Scientists JD Webster and JS Garrow proposed the title of the categories –now classifying people as overweight or obese depending on their scores, following research into weight gain.
The boundaries of the BMI are a source of discussion and the most widely disputed area is the overweight classification of a BMI between 25 and 30. Many scientists believe that the overweight category should be redefined as normal and that it is not unhealthy to fall within this category.
A recent study carried out in the USA involving three million people seems to suggest that the overweight category have a slightly lower risk of premature death than those in the normal category and that a BMI between 25 and 30 is healthy. Prior to 1998, this reading was classified as normal by health experts. Having a BMI in excess of 25 but less than 30 has only seemed to be a matter for concern in recent years.
In 1998, the National Institute of Health lowered the cut off point between normal and overweight. They reduced the original reading of 28 for men and 27 for women to 25 for both sexes.
This bought the USA more in line with the rest of the world and made millions of American people technically overweight overnight. The BMI 25 cut-off has now become generally accepted worldwide. However, the cut off for obesity has never changed and remains at 30.
The problem with setting a one stop shop figure for all the world is that we are not all the same and we do not all have the same diet life style or physical characteristics. The BMI is based on averages and these figures will vary depending on where you live and your genetic make up.
In India, for example the cut off for obesity has been reduced to just 23 because the government are so worried about the rise of diabetes.
According to an Indian Government Paper published in 2013;
Researches over the last several years have shown that Indian bodies and genetics are different from their western counterparts. Indians suffer from abdominal obesity compared to people in the west whose bodies are uniformly obese.
The Indian body composition puts them in high risk for diabetes and hypertension
The BMI classifications appear to be fixed for now so if you have a BMI of over 25 you may be technically classified as overweight. However this is not such bad news because, current thinking is reassessing the true health impact of this score.
The BMI is only a measure of your weight relative to your height. It does not measure fatness, health or any other issues.
Dr Katherine Flegal from the US National Center for Health Statistics and the author of the American study looking into the health and mortality of 3million people within the 25 – 30 BMI range said in an interview:
“I think the moral of this study is that these BMI categories are weight categories and they’re not exact health categories.
For the health professional the advantages of using the BMI outweighs any of the system’s shortcomings. It is an easy to use system that is available to all and as yet there is not a viable alternative. Although it might be upsetting to fall within the overweight category, the rise of obesity is a global problem that is reaching epidemic proportions so you are not alone.

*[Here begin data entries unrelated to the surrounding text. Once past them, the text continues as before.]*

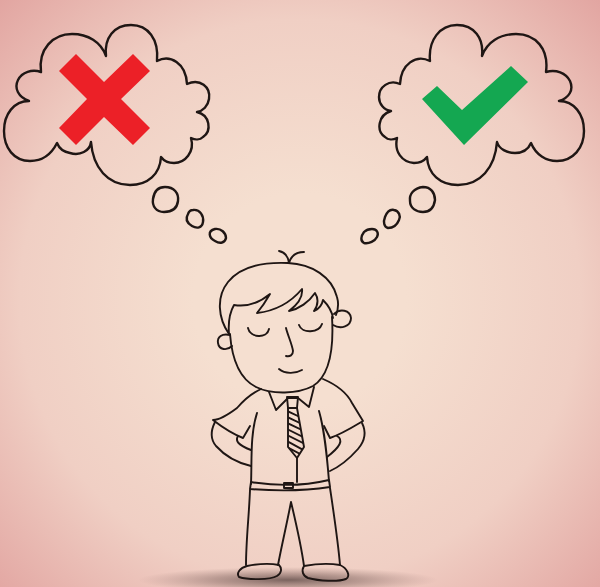
<!DOCTYPE html>
<html lang="en">
<head>
<meta charset="utf-8">
<title>Right or wrong decision</title>
<style>
:root {
  --glow: #f5dfd0;
  --blush: #f0cfc4;
  --rose: #e2a5a1;
  --ink: #1f1614;
  --no: #ec2027;
  --yes: #14a751;
}
html, body { margin: 0; overflow: hidden; }
svg { display: block; width: 600px; height: 587px; }
.glow-center { stop-color: var(--glow); }
.glow-mid { stop-color: var(--blush); }
.glow-edge { stop-color: var(--rose); }
.line { fill: none; stroke: var(--ink); stroke-width: 1.9; stroke-linecap: round; stroke-linejoin: round; }
.bubble { stroke-width: 2.4; }
.cross { fill: var(--no); }
.check { fill: var(--yes); }
</style>
</head>
<body>
<svg viewBox="0 0 600 587" role="img" aria-label="Man with closed eyes choosing between a cross and a check mark">
  <defs>
    <radialGradient id="backdrop" gradientUnits="userSpaceOnUse" cx="300" cy="300" r="425">
      <stop class="glow-center" offset="0"/>
      <stop class="glow-center" offset=".25"/>
      <stop class="glow-mid" offset=".66"/>
      <stop class="glow-edge" offset="1"/>
    </radialGradient>
    <radialGradient id="floor-shadow">
      <stop offset="0" stop-color="#54403d" stop-opacity=".75"/>
      <stop offset=".5" stop-color="#6b504c" stop-opacity=".4"/>
      <stop offset="1" stop-color="#8a6965" stop-opacity="0"/>
    </radialGradient>
    <clipPath id="tie-shape"><path d="M288 408L297 408L304 447L297 458L288 447Z"/></clipPath>
  </defs>

  <rect width="600" height="587" fill="url(#backdrop)"/>
  <ellipse cx="288" cy="580" rx="150" ry="13" fill="url(#floor-shadow)"/>

  <g id="wrong-thought">
    <path class="line bubble" d="M41 72C38 49 53 34 72 34C88 34 101 42 106 56C104 38 114 25 131 25C148 25 159 39 157 61C170 54 186 63 187 84C200 78 211 87 209 99C208 106 203 111 197 112C210 115 212 131 203 137C200 140 195 140 191 138C195 152 185 163 174 163C169 163 164 161 161 157C160 174 148 185 130 185C108 185 93 168 91 142C90 151 80 156 70 153C64 152 59 148 57 143C51 155 42 161 30 161C14 161 4 148 4 131C4 114 14 101 29 101C18 97 14 88 18 80C22 72 32 69 41 72Z"/>
    <path class="cross" d="M76 54L104 82L133 54L150 71L121 99L150 128L133 145L104 117L76 145L59 128L87 99L59 71Z"/>
    <g class="line bubble">
      <path d="M165 187C174 187 179 193 178 201C177 209 171 212 164 212C156 212 152 206 153 199C154 192 158 187 165 187Z"/>
      <path d="M193 210C200 209 204 216 203 222C202 228 197 229 192 226C187 223 185 219 188 214C189 211 191 210 193 210Z"/>
      <path d="M215 229C221 228 226 233 226 238C225 243 220 244 215 241C209 238 207 231 215 229Z"/>
    </g>
  </g>

  <g id="right-thought">
    <path class="line bubble" d="M430 61C428 40 440 25 457 25C474 25 484 38 482 56C487 42 500 34 516 34C536 34 549 49 546 72C556 69 566 73 570 81C574 90 569 98 559 101C574 101 584 114 584 131C584 148 573 161 557 161C546 161 536 155 531 143C528 150 522 153 515 153C507 153 499 149 497 142C495 168 480 185 458 185C440 185 428 174 427 157C424 161 419 163 414 163C402 162 394 152 397 138C393 140 388 140 385 137C376 131 378 115 391 111C384 110 379 104 379 97C379 87 389 79 400 84C401 64 416 54 430 61Z"/>
    <path class="check" d="M422 99L437 86L462 110L511 66L528 82L464 145Z"/>
    <g class="line bubble">
      <path d="M423 187C431 187 435 193 435 200C434 207 430 212 423 212C416 212 410 208 410 201C409 194 414 188 423 187Z"/>
      <path d="M394 210C399 211 401 216 399 220C397 225 393 228 388 228C384 227 383 222 385 217C387 212 390 209 394 210Z"/>
      <path d="M372 229C377 229 379 233 377 237C375 241 369 244 364 243C360 241 361 236 364 232C366 230 369 229 372 229Z"/>
    </g>
  </g>

  <g id="man" class="line">
    <g id="head">
      <path d="M229 334C218 318 216 297 228 282C241 266 265 262 288 263C312 264 332 277 337 297C339 304 338 310 336 315"/>
      <path d="M289 263C288 256 284 252 279 251M289 263C291 256 296 252 304 252"/>
      <path d="M229 334C228 322 230 312 234 305C246 307 259 303 270 294C266 301 262 307 257 313C275 311 291 302 302 289C303 297 297 305 289 311C299 309 309 302 315 293C319 299 318 305 314 311C319 309 322 305 323 300C329 306 332 312 333 318"/>
      <path d="M230 334C232 360 240 379 256 387C272 395 298 394 313 386C329 376 334 350 332 317"/>
      <path d="M230 335C222 333 217 337 218 343C219 350 227 351 232 346"/>
      <path d="M334 314C340 308 350 310 351 318C351 326 341 330 333 325"/>
      <path d="M248 328C250 338 267 339 269 329M299 325C302 334 319 333 322 324"/>
      <path d="M286 328C288 336 292 344 293 351C293 355 290 357 286 356"/>
      <path d="M279 369C285 374 295 374 302 370"/>
    </g>

    <g id="shirt">
      <path d="M261 389C250 394 243 401 237 408C229 414 219 420 213 420C222 427 233 434 243 438L250 426"/>
      <path d="M323 379C337 385 347 393 352 403L363 421C353 427 342 434 330 438L324 426"/>
      <path d="M257 413C250 435 252 460 251 484M319 411C325 432 327 457 329 481"/>
      <path d="M269 392L276 410L288 398L298 398L309 407L314 387"/>
      <path d="M297 458L297 482"/>
    </g>

    <g id="arms">
      <path d="M215 422C210 432 211 440 216 446C225 456 238 463 251 466M238 436C235 441 238 445 251 450"/>
      <path d="M362 423C367 433 364 442 358 449C350 458 341 466 330 471M337 436C344 440 340 447 327 457"/>
    </g>

    <g id="tie">
      <path d="M287 397L298 397L297 408L288 408Z"/>
      <path d="M288 408L297 408L304 447L297 458L288 447Z"/>
      <path clip-path="url(#tie-shape)" d="M285 410L300 417M285 416L302 424M285 422L304 431M285 428L305 438M285 434L305 444M285 440L305 451M285 446L304 456"/>
    </g>

    <g id="trousers">
      <path d="M251 482C276 486 304 486 329 480L330 487C304 491 276 491 250 489Z"/>
      <path d="M284 483H293V488H284Z"/>
      <path d="M250 490C249 516 246 541 246 565M330 488C334 515 338 541 340 565"/>
      <path d="M278 565C282 544 287 523 291 502C296 523 301 544 304 566"/>
    </g>

    <g id="shoes">
      <path d="M247 566C240 568 236 573 239 577C248 580 270 580 277 576C282 573 282 568 279 565C269 563 257 564 247 566Z"/>
      <path d="M304 566C301 571 303 576 308 578C319 581 338 582 346 579C351 576 347 568 340 565C328 563 315 564 304 566Z"/>
    </g>
  </g>
</svg>
</body>
</html>
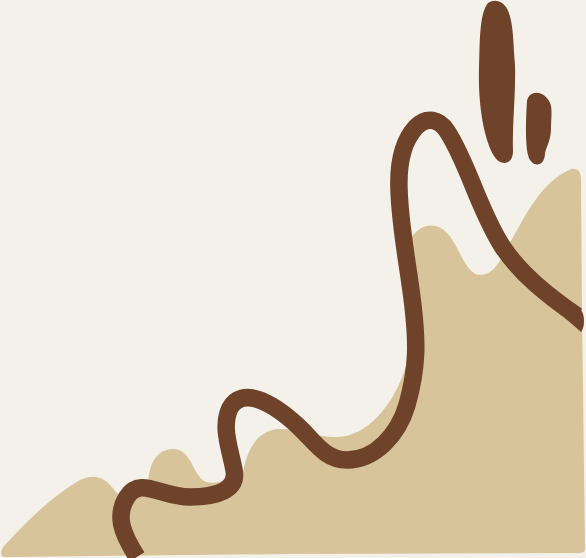
<!DOCTYPE html>
<html lang="en">
<head>
<meta charset="utf-8">
<title>Abstract dunes</title>
<style>
  :root {
    --paper: #f4f1ea;
    --sand: #d8c49a;
    --umber: #6f432a;
  }
  html, body { margin: 0; background: var(--paper); overflow: hidden; }
  .artwork { display: block; width: 586px; height: 558px; }
  .paper { fill: var(--paper); }
  .dunes { fill: var(--sand); }
  .ridge-line { fill: none; stroke: var(--umber); stroke-width: 17.5; stroke-linejoin: round; }
  .ridge-end, .brush-mark { fill: var(--umber); }
</style>
</head>
<body>
<svg class="artwork" viewBox="0 0 586 558" role="img" aria-label="Abstract sand dunes with a brown ridge line and two brush marks">
  <rect class="paper" width="586" height="558"/>
  <path class="dunes" d="M5 557C0 557 0 551 4 546C26 522 52 496 80 480C94 473 106 477 115 491L121 497L148 488C148 465 156 449 173 449C188 449 191 465 199 476C204 484 212 483 220 482L243 472C248 447 258 431 278 429C296 428 313 437 336 437C366 437 394 407 407 363L411 238C418 227 430 222 441 228C459 239 463 274 480 275C497 275 502 254 512 239C526 215 541 182 571 169C578 168 581 172 581 179L582 310L585 548C585 552 583 553 578 553L290 554Z"/>
  <path class="ridge-line" d="M137 557C122 533 115 516 127 497C140 476 161 497 190 497C217 497 238 490 234 470C230 448 221 427 230 408C241 387 270 400 298 426C316 443 325 460 347 460C375 460 398 435 407 405C418 366 417 341 413 306C409 270 400 228 399 189C398 161 404 140 416 127C427 116 439 119 447 131C468 163 478 208 502 246C521 275 550 297 577 316"/>
  <path class="ridge-end" d="M570 301L581 310C585 315 585 327 581 332L565 318Z"/>
  <path class="brush-mark" d="M488 3C494-1 501 0 506 7C514 19 513 44 515 65C516 94 512 124 513 151C513 166 500 166 494 156C483 138 478 101 479 69C480 43 479 14 488 3Z"/>
  <path class="brush-mark" d="M527 101C529 90 543 90 549 101C553 106 551 118 551 128C551 140 547 145 545 153C545 168 531 168 528 155C525 142 526 115 527 101Z"/>
</svg>
</body>
</html>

You don’t have to define obesity as a measurement with a score because a quick look down any British or American street will show you that we are bigger than ever before and redefining the boundaries will not really change this fact.
The good news is that if you fall within the overweight category, your few extra pounds may not make much difference to your long-term health. The important factor for health and longevity is fitness so if you manage to keep fit and eat healthily, being officially overweight may not be as bad as it appears.
Disclaimer: Our reviews and investigations are based on extensive research from the information publicly available to us and consumers at the time of first publishing the post. Information is based on our personal opinion and whilst we endeavour to ensure information is up-to-date, manufacturers do from time to time change their products and future research may disagree with our findings. If you feel any of the information is inaccurate, please contact us and we will review the information provided.